Balloon Meister Dan Stukas, a former pilot with Delta Air Lines for 25 years and a hot air balloon pilot for 30, was at the polo club bright and early opening day, checking with crews to make sure everything was in working order.
Stukas, who has been a ballon meister with his wife, Susan, for 30 years, said the lack of power lines in The Villages made organizing the event a breeze.
“Not only am I satisfied, but I’ve been going to balloon events forever, (and) this is pristine,” he said.
Although the wind forced officials to cancel Friday’s balloon flight competition, Stukas expects balloons will have no trouble going up the rest of the weekend. He said the crowd will enjoy the competition, called Hare and the Hounds, twice today if weather permits.
In the competition, a spot on the field is marked with an “X.” Pilots attempt to drop bean bags on the mark, and the pilot who throws the closest bean bag wins.

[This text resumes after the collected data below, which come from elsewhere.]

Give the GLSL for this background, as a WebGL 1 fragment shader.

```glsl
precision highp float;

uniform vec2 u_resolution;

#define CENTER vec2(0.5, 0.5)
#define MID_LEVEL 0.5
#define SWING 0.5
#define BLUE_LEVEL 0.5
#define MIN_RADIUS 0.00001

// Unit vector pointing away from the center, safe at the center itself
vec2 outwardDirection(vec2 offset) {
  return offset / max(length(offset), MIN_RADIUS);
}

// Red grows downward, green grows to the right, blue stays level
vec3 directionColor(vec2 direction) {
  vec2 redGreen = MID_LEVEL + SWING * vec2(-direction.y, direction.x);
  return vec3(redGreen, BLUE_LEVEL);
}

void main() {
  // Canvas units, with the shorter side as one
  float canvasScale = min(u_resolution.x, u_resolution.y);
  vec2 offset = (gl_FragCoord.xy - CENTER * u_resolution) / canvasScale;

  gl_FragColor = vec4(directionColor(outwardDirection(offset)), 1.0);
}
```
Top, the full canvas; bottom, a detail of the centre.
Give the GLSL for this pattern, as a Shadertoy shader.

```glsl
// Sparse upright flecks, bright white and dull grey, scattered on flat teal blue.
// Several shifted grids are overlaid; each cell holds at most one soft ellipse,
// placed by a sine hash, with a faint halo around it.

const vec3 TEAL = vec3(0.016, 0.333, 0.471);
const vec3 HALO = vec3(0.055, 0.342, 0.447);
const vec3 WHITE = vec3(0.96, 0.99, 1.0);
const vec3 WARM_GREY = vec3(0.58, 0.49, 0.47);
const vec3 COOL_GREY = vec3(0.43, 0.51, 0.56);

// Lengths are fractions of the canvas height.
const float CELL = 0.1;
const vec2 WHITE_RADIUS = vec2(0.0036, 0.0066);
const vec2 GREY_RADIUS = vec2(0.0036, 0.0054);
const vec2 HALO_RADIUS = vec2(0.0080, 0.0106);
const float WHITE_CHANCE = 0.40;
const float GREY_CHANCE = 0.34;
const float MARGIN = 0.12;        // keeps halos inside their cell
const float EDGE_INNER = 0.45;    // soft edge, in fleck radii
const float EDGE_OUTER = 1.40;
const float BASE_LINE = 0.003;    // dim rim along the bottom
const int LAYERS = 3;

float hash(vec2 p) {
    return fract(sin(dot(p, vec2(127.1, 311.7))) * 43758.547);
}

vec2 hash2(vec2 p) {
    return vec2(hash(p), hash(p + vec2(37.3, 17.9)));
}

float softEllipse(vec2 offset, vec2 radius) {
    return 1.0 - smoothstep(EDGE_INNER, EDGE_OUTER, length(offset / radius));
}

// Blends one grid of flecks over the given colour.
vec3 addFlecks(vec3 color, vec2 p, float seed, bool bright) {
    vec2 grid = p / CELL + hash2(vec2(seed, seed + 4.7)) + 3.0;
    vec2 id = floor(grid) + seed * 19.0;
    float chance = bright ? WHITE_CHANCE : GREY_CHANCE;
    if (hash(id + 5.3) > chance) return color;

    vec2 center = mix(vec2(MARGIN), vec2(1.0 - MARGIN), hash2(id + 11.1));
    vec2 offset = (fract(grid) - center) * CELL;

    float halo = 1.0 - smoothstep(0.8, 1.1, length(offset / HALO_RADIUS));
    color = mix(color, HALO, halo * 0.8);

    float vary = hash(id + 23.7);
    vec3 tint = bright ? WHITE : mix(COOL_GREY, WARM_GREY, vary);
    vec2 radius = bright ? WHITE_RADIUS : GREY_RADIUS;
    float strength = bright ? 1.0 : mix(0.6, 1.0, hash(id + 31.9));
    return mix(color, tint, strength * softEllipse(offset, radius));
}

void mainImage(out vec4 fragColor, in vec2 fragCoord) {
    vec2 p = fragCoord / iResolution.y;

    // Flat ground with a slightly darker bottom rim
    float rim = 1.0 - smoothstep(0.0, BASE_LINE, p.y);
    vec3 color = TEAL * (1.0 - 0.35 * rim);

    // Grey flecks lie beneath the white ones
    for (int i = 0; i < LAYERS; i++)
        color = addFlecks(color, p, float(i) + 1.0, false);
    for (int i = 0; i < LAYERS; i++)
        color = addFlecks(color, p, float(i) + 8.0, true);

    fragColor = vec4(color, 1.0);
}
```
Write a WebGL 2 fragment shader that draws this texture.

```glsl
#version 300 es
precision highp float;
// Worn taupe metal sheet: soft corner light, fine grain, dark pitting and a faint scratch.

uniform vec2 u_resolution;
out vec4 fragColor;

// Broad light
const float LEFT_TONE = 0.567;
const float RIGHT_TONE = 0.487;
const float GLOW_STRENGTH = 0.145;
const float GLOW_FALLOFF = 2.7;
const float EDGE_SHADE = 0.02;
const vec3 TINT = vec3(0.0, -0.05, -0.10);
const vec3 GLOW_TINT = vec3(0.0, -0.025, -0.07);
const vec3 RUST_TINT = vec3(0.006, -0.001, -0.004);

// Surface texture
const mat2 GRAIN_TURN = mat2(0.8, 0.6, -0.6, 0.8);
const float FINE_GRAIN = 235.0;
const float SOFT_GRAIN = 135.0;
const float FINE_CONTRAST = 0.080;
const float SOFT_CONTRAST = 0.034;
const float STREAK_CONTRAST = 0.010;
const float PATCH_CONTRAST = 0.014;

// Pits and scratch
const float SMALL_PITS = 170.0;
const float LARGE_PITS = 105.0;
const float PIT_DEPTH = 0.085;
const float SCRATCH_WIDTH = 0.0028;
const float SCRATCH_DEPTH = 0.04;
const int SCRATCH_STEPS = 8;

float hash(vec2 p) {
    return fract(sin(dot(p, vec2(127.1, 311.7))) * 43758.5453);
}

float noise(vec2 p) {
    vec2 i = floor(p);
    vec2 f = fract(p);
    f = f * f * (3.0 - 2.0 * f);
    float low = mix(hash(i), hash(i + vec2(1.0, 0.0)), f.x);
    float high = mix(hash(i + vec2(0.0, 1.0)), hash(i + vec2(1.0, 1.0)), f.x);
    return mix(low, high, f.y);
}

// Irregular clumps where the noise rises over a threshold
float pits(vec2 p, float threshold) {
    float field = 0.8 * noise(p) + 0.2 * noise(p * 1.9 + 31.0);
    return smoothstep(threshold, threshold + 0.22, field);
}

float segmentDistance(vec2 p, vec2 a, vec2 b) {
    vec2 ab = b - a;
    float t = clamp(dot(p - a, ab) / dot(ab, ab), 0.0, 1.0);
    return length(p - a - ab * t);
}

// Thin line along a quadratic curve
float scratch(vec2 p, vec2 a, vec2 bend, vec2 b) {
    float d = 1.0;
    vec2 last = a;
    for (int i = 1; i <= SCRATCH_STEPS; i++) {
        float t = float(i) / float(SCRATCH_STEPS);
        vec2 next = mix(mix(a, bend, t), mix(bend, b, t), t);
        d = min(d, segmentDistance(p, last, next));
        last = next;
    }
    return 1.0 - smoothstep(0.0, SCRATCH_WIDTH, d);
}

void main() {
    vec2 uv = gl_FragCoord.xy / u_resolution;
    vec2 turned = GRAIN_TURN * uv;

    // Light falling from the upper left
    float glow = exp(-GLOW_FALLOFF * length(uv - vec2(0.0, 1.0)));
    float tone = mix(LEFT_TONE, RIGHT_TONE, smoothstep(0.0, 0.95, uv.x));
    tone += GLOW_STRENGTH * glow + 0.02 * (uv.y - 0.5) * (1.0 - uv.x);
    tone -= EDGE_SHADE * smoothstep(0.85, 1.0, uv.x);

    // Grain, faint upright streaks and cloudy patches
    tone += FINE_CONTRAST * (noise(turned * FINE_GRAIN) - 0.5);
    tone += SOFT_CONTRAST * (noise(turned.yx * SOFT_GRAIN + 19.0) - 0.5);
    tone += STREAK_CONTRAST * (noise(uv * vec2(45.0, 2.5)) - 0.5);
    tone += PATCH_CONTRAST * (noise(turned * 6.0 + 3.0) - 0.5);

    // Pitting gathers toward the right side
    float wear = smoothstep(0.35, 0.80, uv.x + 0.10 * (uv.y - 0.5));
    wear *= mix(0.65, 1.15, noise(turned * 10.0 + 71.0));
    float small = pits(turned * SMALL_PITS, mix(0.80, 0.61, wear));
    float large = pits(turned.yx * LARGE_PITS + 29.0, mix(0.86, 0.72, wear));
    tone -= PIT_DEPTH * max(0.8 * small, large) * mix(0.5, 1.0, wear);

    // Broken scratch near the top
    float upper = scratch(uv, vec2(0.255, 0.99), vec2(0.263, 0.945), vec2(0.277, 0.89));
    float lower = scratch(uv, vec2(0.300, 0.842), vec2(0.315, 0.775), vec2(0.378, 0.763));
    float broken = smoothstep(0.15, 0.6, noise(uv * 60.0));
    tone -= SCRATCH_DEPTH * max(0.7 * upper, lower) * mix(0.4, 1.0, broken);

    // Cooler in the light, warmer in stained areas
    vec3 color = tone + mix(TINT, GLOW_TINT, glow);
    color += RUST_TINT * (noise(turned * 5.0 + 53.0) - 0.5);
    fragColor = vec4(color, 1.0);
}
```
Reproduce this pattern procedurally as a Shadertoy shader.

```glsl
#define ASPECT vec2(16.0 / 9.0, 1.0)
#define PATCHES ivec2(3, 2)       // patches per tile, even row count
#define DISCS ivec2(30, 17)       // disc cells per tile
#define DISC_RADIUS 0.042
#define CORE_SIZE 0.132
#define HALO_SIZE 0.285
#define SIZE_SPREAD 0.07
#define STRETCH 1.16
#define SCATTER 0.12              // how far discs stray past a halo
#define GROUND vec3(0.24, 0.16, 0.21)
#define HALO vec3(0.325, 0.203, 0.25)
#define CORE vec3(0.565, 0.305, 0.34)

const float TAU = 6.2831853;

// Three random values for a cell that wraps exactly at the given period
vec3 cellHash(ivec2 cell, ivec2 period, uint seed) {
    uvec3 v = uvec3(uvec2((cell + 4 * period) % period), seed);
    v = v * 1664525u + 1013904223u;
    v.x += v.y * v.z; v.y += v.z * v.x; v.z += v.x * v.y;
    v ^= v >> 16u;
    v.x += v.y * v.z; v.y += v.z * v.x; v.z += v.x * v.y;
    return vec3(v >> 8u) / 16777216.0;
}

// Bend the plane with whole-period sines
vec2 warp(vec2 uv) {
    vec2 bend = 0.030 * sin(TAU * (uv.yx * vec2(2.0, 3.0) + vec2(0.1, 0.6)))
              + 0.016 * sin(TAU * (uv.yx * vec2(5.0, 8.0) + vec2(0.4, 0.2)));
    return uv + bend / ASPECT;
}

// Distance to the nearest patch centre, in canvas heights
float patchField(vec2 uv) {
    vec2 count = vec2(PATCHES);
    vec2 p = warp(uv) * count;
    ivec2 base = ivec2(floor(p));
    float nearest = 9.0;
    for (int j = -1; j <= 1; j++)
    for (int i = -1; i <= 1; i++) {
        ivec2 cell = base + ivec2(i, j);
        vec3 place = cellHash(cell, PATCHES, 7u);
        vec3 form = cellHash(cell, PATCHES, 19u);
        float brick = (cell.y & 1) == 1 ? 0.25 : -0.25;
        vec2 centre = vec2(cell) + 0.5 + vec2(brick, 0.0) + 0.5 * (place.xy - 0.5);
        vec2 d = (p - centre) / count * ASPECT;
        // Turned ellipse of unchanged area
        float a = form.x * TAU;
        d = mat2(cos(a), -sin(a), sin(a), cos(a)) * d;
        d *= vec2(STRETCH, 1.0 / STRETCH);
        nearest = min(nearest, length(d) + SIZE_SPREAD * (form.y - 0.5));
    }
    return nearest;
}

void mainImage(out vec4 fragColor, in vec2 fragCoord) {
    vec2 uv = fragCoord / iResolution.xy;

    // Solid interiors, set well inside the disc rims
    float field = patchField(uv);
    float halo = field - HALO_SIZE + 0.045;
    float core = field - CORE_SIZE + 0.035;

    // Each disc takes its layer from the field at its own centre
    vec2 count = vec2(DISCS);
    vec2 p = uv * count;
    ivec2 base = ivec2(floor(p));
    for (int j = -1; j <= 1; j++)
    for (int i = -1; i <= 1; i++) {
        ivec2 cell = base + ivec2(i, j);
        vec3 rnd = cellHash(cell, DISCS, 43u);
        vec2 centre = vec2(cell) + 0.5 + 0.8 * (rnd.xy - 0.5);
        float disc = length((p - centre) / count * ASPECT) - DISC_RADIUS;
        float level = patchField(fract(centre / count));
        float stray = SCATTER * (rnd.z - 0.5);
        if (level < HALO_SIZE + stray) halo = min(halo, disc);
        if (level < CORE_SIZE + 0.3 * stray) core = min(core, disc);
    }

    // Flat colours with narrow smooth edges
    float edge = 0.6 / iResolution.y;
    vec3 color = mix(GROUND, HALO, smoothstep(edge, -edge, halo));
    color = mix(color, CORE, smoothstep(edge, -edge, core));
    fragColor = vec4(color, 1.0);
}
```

Judy and Floyd Crosby, of the Village Rio Grande, got to the event early to enjoy the festivities and entertainment before watching the balloons light up the sky.
Floyd’s favorite balloon was one shaped like an eagle.
“It reminds me of the USA,” he said.
But Judy preferred a yellow balloon with stripes because of its more traditional look.
“I just love hot air balloons,” Judy said. “We used to live in Morgantown, West Virginia, and they had a balloon festival every year. They’d pass by over the second floor of our house.”
Helen Wesolowski, of the Village of Fenney, arrived before sunset to see the balloons glow. She passed the time by trying out a cheeseburger from a food vendor and was looking forward to some Italian sausage, too.
“I just always really liked (hot air balloons), and I’ve never been close enough to see any,” Wesolowski said. “I want to see all the different colors glowing at night.”
As the sky darkened, fire shot up the center of the balloons to light them up. The crowd exclaimed.
Rowles was the first in line for a tethered balloon ride.
After her trip up, she couldn’t resist standing by to watch those who went after her.
“It was awesome, absolutely awesome,” she said. “I’ve never been up (in a balloon), and the sun was setting. I could see far and still see all the balloons behind me. It was amazing. I can’t describe it. Amazing is the only word.”
The inaugural The Villages Balloon Festival continues from 6:30 a.m. to 9 p.m. today and Sunday.
Parking is available at the Polo Cllub, but a satellite lot near The Fresh Market, 3740 Wedgewood Lane, will open if necessary, and attendees will be shuttled back and forth.
Tethered balloon rides can be booked onsite for $20 for adults and $10 for children.
General admission is $15 for adults and $10 for ages 11-18. Children 10 and under get in free. Tickets can be purchased at the gate or at thevillagesballoonfestival.com.